The False Claims Act qui tam provisions encourage whistleblowers with knowledge of fraud against the government, including SNF and physical therapy fraud, to inform the government of such fraud and the whistleblowers are then entitled to an award of money recovered based on their allegations.

Results of Enforcement

One such case, against a nursing home (SNF) therapy provider RehabCare and its parent company Kindred resulted in a $125 Million settlement.  The case was originally brought by two whistleblowers, one was employed by RehabCare as a physical therapist and rehabilitation manager and the other whistleblower was an occupational therapist who worked for RehabCare.  The whistleblowers in that case received nearly $24 million for informing the government of RehabCare’s fraud.  The allegations of fraud perpetrated by RehabCare included many of the same frauds addressed in the recent academic survey and identified as causing billions of fraud and waste to the cash-strapped Medicare program such as:

  • Presumptively placing patients in the highest therapy reimbursement level, rather than relying on individualized evaluations to determine the level of care most suitable for each patient’s clinical needs;
  • Boosting the amount of reported therapy during “assessment reference periods,” thereby causing and enabling SNFs to bill for the care of their Medicare patients at the highest therapy reimbursement level, while providing materially less therapy to those same patients outside the assessment reference periods, when the SNFs were not required to report to Medicare the amount of therapy RehabCare was providing to their patients (a practice known as “ramping”);
  • Scheduling and reporting the provision of therapy to patients even after the patients’ treating therapists had recommended that they be discharged from therapy;
  • Arbitrarily shifting the number of minutes of planned therapy among different therapy disciplines (i.e., physical, occupational and speech therapy) to ensure targeted therapy reimbursement levels were achieved, regardless of the clinical need for the therapy;
  • Providing significantly higher amounts of therapy at the very end of a therapy measurement period not due to medical necessity but rather to reach the minimum time threshold for the highest therapy reimbursement level, to enable SNFs to bill for the care of their Medicare patients accordingly, even though the patients were receiving materially less therapy on preceding days;
  • Inflating initial reimbursement levels by reporting time spent on initial evaluations as therapy time rather than evaluation time;
  • Reporting that skilled therapy had been provided to patients when in fact the patients were asleep or otherwise unable to undergo or benefit from skilled therapy (e.g., when a patient had been transitioned to palliative end-of-life care); and
  • Reporting estimated or rounded minutes instead of reporting the actual minutes of therapy provided.
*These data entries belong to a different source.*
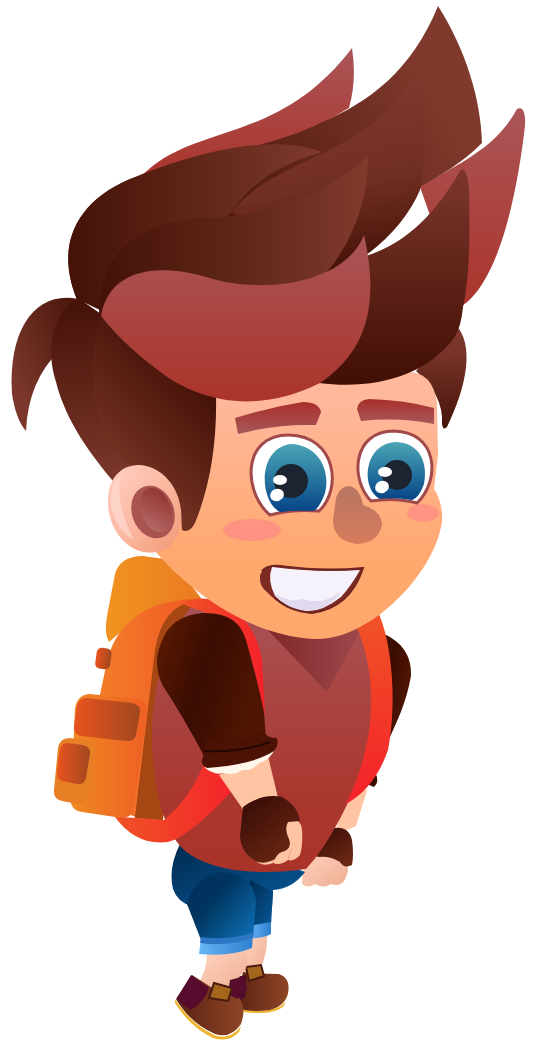
<!DOCTYPE html>
<html lang="en">
<head>
<meta charset="utf-8">
<title>Boy with a backpack</title>
<style>
:root {
  --paper: #ffffff;
  --hair-dark: #451207;
  --hair-mid: #5e2618;
  --hair-light: #813a2e;
  --red-deep: #ab342b;
  --red-soft: #aa5558;
  --skin-top: #ffb89c;
  --skin-low: #ffa86e;
  --strap-orange: #f05326;
  --strap-red: #f4212a;
  --sleeve-dark: #3a0c02;
  --sleeve-light: #5e1b02;
  --blush: #ff8f84;
}
html, body { margin: 0; background: var(--paper); overflow: hidden; }
.character { display: block; width: 536px; height: 1045px; }
.brow { fill: url(#brow-fill); }
.eye-white { fill: #fff; stroke: #a2494b; stroke-width: 3; }
.pupil { fill: #1b2430; }
.glint { fill: #fff; }
.blush { fill: var(--blush); opacity: .85; }
.skin-hand { fill: #ffc5a3; }
.finger { fill: none; stroke: #ed9f7e; stroke-width: 1; }
.sole { fill: #efb42f; }
</style>
</head>
<body>
<svg class="character" viewBox="0 0 536 1045" role="img" aria-label="Cartoon boy with swept brown hair, a backpack and a wide smile">
  <defs>
    <linearGradient id="lock-vertical" x1="0" y1="0" x2="0" y2="1"><stop offset="0" stop-color="var(--hair-light)"/><stop offset=".3" stop-color="#773329"/><stop offset="1" stop-color="var(--hair-dark)"/></linearGradient>
    <linearGradient id="lock-side"><stop offset="0" stop-color="var(--hair-dark)"/><stop offset=".5" stop-color="var(--hair-mid)"/><stop offset="1" stop-color="var(--hair-light)"/></linearGradient>
    <linearGradient id="lock-tall" gradientUnits="userSpaceOnUse" x1="180" y1="240" x2="440" y2="90"><stop offset="0" stop-color="var(--hair-dark)"/><stop offset="1" stop-color="#80392d"/></linearGradient>
    <linearGradient id="lock-inner" gradientUnits="userSpaceOnUse" x1="350" y1="80" x2="380" y2="265"><stop offset="0" stop-color="#803a2f"/><stop offset=".55" stop-color="#712e22"/><stop offset="1" stop-color="var(--hair-dark)"/></linearGradient>
    <linearGradient id="lock-right" gradientUnits="userSpaceOnUse" x1="0" y1="168" x2="0" y2="384"><stop offset="0" stop-color="#7d372c"/><stop offset="1" stop-color="#410f04"/></linearGradient>
    <linearGradient id="lock-red" x1="0" y1="0" x2="0" y2="1"><stop offset="0" stop-color="var(--red-soft)"/><stop offset="1" stop-color="var(--red-deep)"/></linearGradient>
    <linearGradient id="tuft" x1=".9" y1="0" x2=".1" y2=".7"><stop offset="0" stop-color="#4c170c"/><stop offset="1" stop-color="#7b372b"/></linearGradient>
    <linearGradient id="sideburn" gradientUnits="userSpaceOnUse" x1="195" y1="380" x2="120" y2="455"><stop offset="0" stop-color="var(--hair-dark)"/><stop offset="1" stop-color="#723022"/></linearGradient>
    <linearGradient id="side-back" gradientUnits="userSpaceOnUse" x1="85" y1="300" x2="95" y2="470"><stop offset="0" stop-color="var(--hair-dark)"/><stop offset="1" stop-color="#793529"/></linearGradient>
    <linearGradient id="skin" gradientUnits="userSpaceOnUse" x1="0" y1="400" x2="0" y2="560"><stop offset="0" stop-color="var(--skin-top)"/><stop offset="1" stop-color="var(--skin-low)"/></linearGradient>
    <linearGradient id="brow-fill" x1="0" y1="0" x2="0" y2="1"><stop offset="0" stop-color="#a92f2a"/><stop offset="1" stop-color="#a7585b"/></linearGradient>
    <linearGradient id="iris" x1="0" y1="0" x2="0" y2="1"><stop offset="0" stop-color="#4ba5b5"/><stop offset=".55" stop-color="#25729e"/><stop offset="1" stop-color="#064386"/></linearGradient>
    <linearGradient id="nose" x1="0" y1="0" x2="0" y2="1"><stop offset="0" stop-color="#b77562"/><stop offset="1" stop-color="#d77c5c"/></linearGradient>
    <linearGradient id="ear" x1="0" y1="0" x2="1" y2="1"><stop offset="0" stop-color="#ffd0c5"/><stop offset=".55" stop-color="#fbb69e"/><stop offset="1" stop-color="#ef9873"/></linearGradient>
    <linearGradient id="ear-hole" x1="1" y1="0" x2=".2" y2="1"><stop offset="0" stop-color="#8c2c2a"/><stop offset="1" stop-color="#b76b68"/></linearGradient>
    <linearGradient id="shirt" x1="0" y1="0" x2="0" y2="1"><stop offset="0" stop-color="#a95357"/><stop offset=".7" stop-color="#aa3830"/><stop offset="1" stop-color="#aa3329"/></linearGradient>
    <linearGradient id="collar" x1="0" y1="0" x2="1" y2="0"><stop offset="0" stop-color="#7d2527"/><stop offset="1" stop-color="#a04a4e"/></linearGradient>
    <linearGradient id="strap"><stop offset="0" stop-color="var(--strap-orange)"/><stop offset="1" stop-color="var(--strap-red)"/></linearGradient>
    <linearGradient id="strap-down" x1="0" y1="0" x2="0" y2="1"><stop offset="0" stop-color="var(--strap-orange)"/><stop offset="1" stop-color="var(--strap-red)"/></linearGradient>
    <linearGradient id="pack"><stop offset="0" stop-color="#f3802a"/><stop offset="1" stop-color="#ef5823"/></linearGradient>
    <linearGradient id="pocket"><stop offset="0" stop-color="#ee8a22"/><stop offset="1" stop-color="#ee5f24"/></linearGradient>
    <linearGradient id="bedroll"><stop offset="0" stop-color="#f29320"/><stop offset="1" stop-color="#e97a22"/></linearGradient>
    <linearGradient id="flap"><stop offset="0" stop-color="#e9531f"/><stop offset="1" stop-color="#a1481f"/></linearGradient>
    <linearGradient id="sleeve" x1="0" y1="0" x2="1" y2=".4"><stop offset="0" stop-color="var(--sleeve-light)"/><stop offset=".5" stop-color="var(--sleeve-dark)"/><stop offset="1" stop-color="#4f1603"/></linearGradient>
    <linearGradient id="glove" x1="0" y1="0" x2=".7" y2="1"><stop offset="0" stop-color="#330a04"/><stop offset="1" stop-color="#6b2714"/></linearGradient>
    <linearGradient id="shorts" x1="0" y1="0" x2="1" y2="1"><stop offset="0" stop-color="#002b50"/><stop offset="1" stop-color="#07599b"/></linearGradient>
    <linearGradient id="shorts-leg" x1="0" y1="0" x2=".9" y2=".8"><stop offset="0" stop-color="#00315a"/><stop offset=".45" stop-color="#00355f"/><stop offset="1" stop-color="#0b67a9"/></linearGradient>
    <linearGradient id="cuff"><stop offset="0" stop-color="#67b5f4"/><stop offset="1" stop-color="#2e7fcf"/></linearGradient>
    <linearGradient id="shin" x1="0" y1="0" x2="1" y2="1"><stop offset="0" stop-color="#ffd5c1"/><stop offset="1" stop-color="#efad91"/></linearGradient>
    <linearGradient id="shoe"><stop offset="0" stop-color="#5a2113"/><stop offset="1" stop-color="#8f4526"/></linearGradient>
    <g id="eye-shine"><ellipse class="glint" cx="0" cy="0" rx="7" ry="5"/><ellipse class="glint" cx="-3" cy="15" rx="7" ry="6" transform="rotate(-20 -3 15)"/></g>
  </defs>

  <g id="far-arm">
    <path fill="url(#sleeve)" d="M384 634C402 642 412 656 411 676C406 704 397 721 387 744L372 740Z"/>
    <path class="skin-hand" d="M345 802L369 784L356 826L334 836Z"/>
    <path fill="#fff" d="M360 786L374 776L376 786L366 790Z"/>
    <path fill="var(--sleeve-dark)" d="M366 779L375 772Q380 782 374 787L364 783Z"/>
    <path fill="url(#shin)" d="M310 856Q302 866 302 884Q309 889 315 884Q324 889 331 884Q339 887 344 881Q350 872 347 862L326 848Z"/>
    <path fill="url(#glove)" d="M330 829Q348 824 352 840Q354 855 352 865Q344 869 340 862Q330 856 319 857Q310 856 314 846Z"/>
  </g>

  <g id="legs">
    <path fill="url(#shin)" d="M242 936L267 934Q268 952 260 970L244 976Z"/>
    <g id="far-shoe">
      <path class="sole" d="M236 1008Q262 1015 281 1006Q288 1000 288 990L284 1006Q272 1017 238 1011Z"/>
      <path fill="url(#shoe)" d="M243 972Q262 974 279 974Q291 978 288 993Q285 1006 270 1010Q250 1013 235 1007Z"/>
      <path fill="#4c0b28" d="M230 978L246 975L245 997L236 1003Z"/>
      <path fill="#a3661c" stroke="#4a1a10" stroke-width="2" d="M246 967L261 965L264 976L249 981Z"/>
    </g>
    <path fill="url(#shorts)" d="M180 844Q168 868 173 889Q178 903 192 906L272 908L273 890Q292 889 305 872L270 858Z"/>
    <path fill="url(#shorts)" d="M250 880L273 892L271 925L248 930Z"/>
    <path fill="url(#cuff)" d="M249 926L271 922L271 934Q262 939 249 938Z"/>
    <path fill="url(#shin)" d="M207 953L246 951Q251 966 240 976L229 992L198 984Q207 970 207 953Z"/>
    <path fill="url(#shorts-leg)" d="M187 904Q194 877 222 872Q254 874 256 902L253 937Q225 946 201 940Z"/>
    <path fill="url(#cuff)" d="M201 939Q230 943 253 934L252 948Q230 957 199 954Z"/>
    <path fill="#2c76c4" d="M201 937Q230 941 254 932L253 938Q226 947 200 943Z"/>
    <g id="near-shoe">
      <path class="sole" d="M175 999Q190 1023 214 1035Q230 1041 241 1026L239 1032Q229 1043 213 1038Q190 1027 175 1003Z"/>
      <path fill="url(#shoe)" d="M192 975L214 989L235 994Q248 1004 241 1024Q231 1039 215 1034Q190 1023 176 999Z"/>
      <path fill="#570b2d" d="M191 975L209 988Q205 1001 191 1010Q180 1004 177 998Z"/>
      <path fill="#570b2d" d="M230 980L245 976L247 989L237 999L228 994Z"/>
      <path fill="#a3661c" stroke="#4a1a10" stroke-width="2" d="M214 983L232 988L228 1001L209 998Z"/>
    </g>
  </g>

  <g id="backpack">
    <path fill="url(#bedroll)" d="M115 574Q120 556 143 556L172 560L204 602Q150 604 109 642Q104 634 107 616Z"/>
    <path fill="url(#pack)" d="M196 599C142 600 114 626 106 666L98 704L94 800L138 818L163 819L186 640Z"/>
    <path fill="#a74713" d="M196 600Q162 606 155 650L135 818L163 820L172 690Z"/>
    <rect fill="url(#flap)" x="96" y="648" width="15" height="21" rx="5" transform="rotate(8 103 658)"/>
    <path fill="url(#pocket)" d="M90 694L137 699Q148 702 147 713L133 810Q131 818 122 818L82 812Q70 810 71 800L75 708Q78 694 90 694Z"/>
    <path fill="url(#flap)" d="M86 698L132 703Q141 705 140 713L136 735Q134 742 126 741L81 736Q73 734 74 726L77 706Q79 698 86 698Z"/>
    <path fill="#e97f25" d="M69 738L87 740Q96 742 95 752L89 794Q87 805 77 804L62 801Q53 799 54 790L58 748Q60 738 69 738Z"/>
    <path fill="url(#flap)" d="M67 743L83 745Q91 747 90 754L86 778Q84 785 77 784L62 781Q56 779 57 772L60 749Q62 743 67 743Z"/>
  </g>

  <g id="torso">
    <path fill="url(#shirt)" d="M196 601C160 640 148 710 153 760Q158 820 180 846C204 872 260 876 306 869C332 842 370 772 373 706Q374 655 358 622L250 598Z"/>
    <path fill="url(#collar)" d="M262 624L327 692L364 624Z"/>
    <path fill="#a74713" d="M180 606Q162 620 156 650L135 818L162 820Q148 770 152 715Q157 650 180 606Z"/>
    <path fill="url(#strap-down)" d="M357 627Q368 615 379 614C394 650 396 710 388 750Q375 788 346 804C378 740 377 676 357 627Z"/>
    <path fill="url(#strap)" d="M182 604Q196 594 222 602Q255 620 262 660L265 714L246 690L226 620Z"/>
    <path fill="url(#strap)" d="M115 817Q136 846 168 842Q192 836 242 780L212 738Q200 790 164 820L138 818Z"/>
  </g>

  <g id="near-arm">
    <path class="skin-hand" d="M219 775L268 756L279 802L247 815Z"/>
    <path class="skin-hand" d="M245 828L288 818Q301 818 302 830Q303 845 300 855Q294 862 288 860Q280 866 273 863Q264 867 257 862Z"/>
    <path class="finger" d="M273 863Q273 857 277 852M288 860Q289 853 292 848"/>
    <path fill="url(#glove)" d="M243 807Q262 793 282 797Q299 807 300 821L288 822Q284 829 289 839Q292 847 285 851Q278 852 275 859Q262 866 254 860Q241 852 240 836Z"/>
    <path fill="#fff6ec" d="M205 768Q216 776 224 773Q234 776 242 770Q252 771 259 763Q271 760 275 748L260 744L205 762Z"/>
    <path fill="url(#sleeve)" d="M161 643Q171 615 203 613Q238 612 246 640Q258 682 264 712L266 739L204 756Q184 718 163 686Q152 665 161 643Z"/>
    <path fill="#4b1205" d="M205 742Q235 743 264 733Q272 740 276 737Q280 744 274 751Q252 765 207 768Q199 764 203 757Z"/>
    <path fill="none" stroke="#250701" stroke-width="2" d="M204 751Q240 753 270 742"/>
  </g>

  <g id="back-hair">
    <path fill="url(#tuft)" d="M78 299C38 291 8 325 12 394Q16 420 26 431Q28 381 60 350Z"/>
    <path fill="url(#lock-vertical)" d="M455 324C475 344 467 386 447 427Q443 431 442 424Q444 396 416 371Z"/>
    <path fill="url(#lock-red)" d="M138 180C190 121 276 148 352 48Q357 80 349 108L250 165Z"/>
    <path fill="url(#lock-red)" d="M420 187C456 164 495 150 517 109Q526 105 525 126C518 186 501 280 462 306Z"/>
    <path fill="url(#side-back)" d="M78 298C50 318 46 348 56 382C66 422 92 456 113 481L160 500L170 380L101 314Z"/>
  </g>

  <g id="face">
    <path fill="url(#skin)" d="M190 380L405 372Q432 370 437 402L438 455L434 489Q443 503 442 521C436 572 370 641 315 639C250 636 190 592 155 551L182 520Z"/>
    <path fill="url(#sideburn)" d="M101 316C90 350 90 400 105 437Q118 467 150 467Q181 486 182 530Q189 534 195 523C211 484 217 440 216 395Q150 380 101 316Z"/>
    <g id="ear-shape">
      <path fill="url(#ear)" d="M108 500C108 478 122 464 140 465C166 467 184 494 181 522C178 546 162 555 144 552C122 548 107 524 108 500Z"/>
      <path fill="#ffd8cf" opacity=".75" d="M111 499Q111 482 121 475Q114 502 134 540Q111 526 111 499Z"/>
      <ellipse fill="#a95450" cx="153" cy="512" rx="21" ry="27" transform="rotate(-20 153 512)"/>
      <ellipse fill="url(#ear-hole)" cx="156" cy="510" rx="15" ry="23" transform="rotate(-20 156 510)"/>
    </g>
    <path class="brow" d="M235 418Q270 407 303 402Q319 402 321 412L316 425Q276 424 238 434Z"/>
    <path class="brow" d="M434 408Q405 400 369 399Q358 400 357 409L361 421Q398 417 434 424Z"/>
    <ellipse class="blush" cx="252" cy="530" rx="29" ry="11"/>
    <ellipse class="blush" cx="423" cy="513" rx="16" ry="9"/>
    <g id="left-eye">
      <path class="eye-white" stroke="none" d="M270 515C244 494 240 435 289 435C337 436 342 490 319 511Q293 509 270 515Z"/>
      <path fill="url(#iris)" d="M291 444C318 445 331 470 325 493Q320 507 314 511Q297 510 280 512C259 501 257 448 291 444Z"/>
      <circle class="pupil" cx="291" cy="481" r="17"/>
      <use href="#eye-shine" x="280" y="480"/>
    </g>
    <g id="right-eye">
      <path class="eye-white" d="M371 501C350 480 352 431 394 431C438 432 441 480 417 503Q395 497 371 501Z"/>
      <path fill="url(#iris)" d="M396 442C421 443 428 464 424 484Q419 498 412 500Q396 497 380 499C360 488 364 443 396 442Z"/>
      <circle class="pupil" cx="397" cy="475" r="15"/>
      <use href="#eye-shine" x="385" y="472"/>
    </g>
    <path fill="url(#nose)" d="M336 498Q340 486 349 486Q360 488 363 505Q382 511 382 525Q378 543 357 544Q333 541 333 520Z"/>
    <g id="mouth">
      <path fill="#7c2a22" d="M260 576Q262 566 276 566Q324 572 363 568Q350 608 312 613Q282 609 267 592Q259 586 260 576Z"/>
      <path fill="#f6f2fb" d="M272 567Q320 573 360 570Q351 586 341 597Q322 612 306 611Q286 608 275 596Q267 580 272 567Z"/>
      <path fill="#e1d9ee" d="M274 593Q288 603 303 599Q322 606 340 592Q338 600 322 608Q306 614 290 607Q280 601 274 593Z"/>
      <path fill="none" stroke="#6e2420" stroke-width="2" d="M262 571Q268 565 280 566Q324 572 363 568Q350 608 312 613Q288 611 274 597"/>
    </g>
  </g>

  <g id="front-hair">
    <path fill="url(#lock-tall)" d="M438 6C466 50 481 100 482 143C460 165 440 175 422 186L320 300L100 310L77 299C58 254 68 205 130 179C190 156 264 151 320 123C370 102 412 70 438 6Z"/>
    <path fill="url(#lock-inner)" d="M232 212C270 160 366 156 411 81Q420 76 424 100Q427 150 420 190Q405 225 369 253L320 278Z"/>
    <path fill="url(#lock-side)" d="M77 300C57 250 70 207 128 180C190 154 270 132 322 152Q258 170 232 212L110 310Z"/>
    <path fill="url(#lock-side)" d="M99 316C99 246 145 220 210 218C262 216 326 196 368 155C369 203 350 248 320 280L180 320Z"/>
    <path fill="url(#lock-right)" d="M460 171Q466 164 469 188C470 232 470 276 463 307Q461 328 454 338C426 376 374 390 319 383L350 330L366 256C409 242 437 211 460 171Z"/>
    <path fill="url(#lock-red)" d="M101 316C110 266 162 264 206 277C266 296 346 282 364 235C380 306 366 352 320 383C264 411 212 405 170 379Q125 347 101 316Z"/>
  </g>
</svg>
</body>
</html>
If you have knowledge of improper productivity goals mandated to clinical employees or therapy or SNF fraud, contact Frohsin Barger & Walthall.

To read the full academic study highlighting the problematic influence of productivity standards for clinicians, click here.

To read HHS-OIG’s report on SNF fraud, click here.

To read the full Department of Justice press release related to the RehabCare settlement, click here.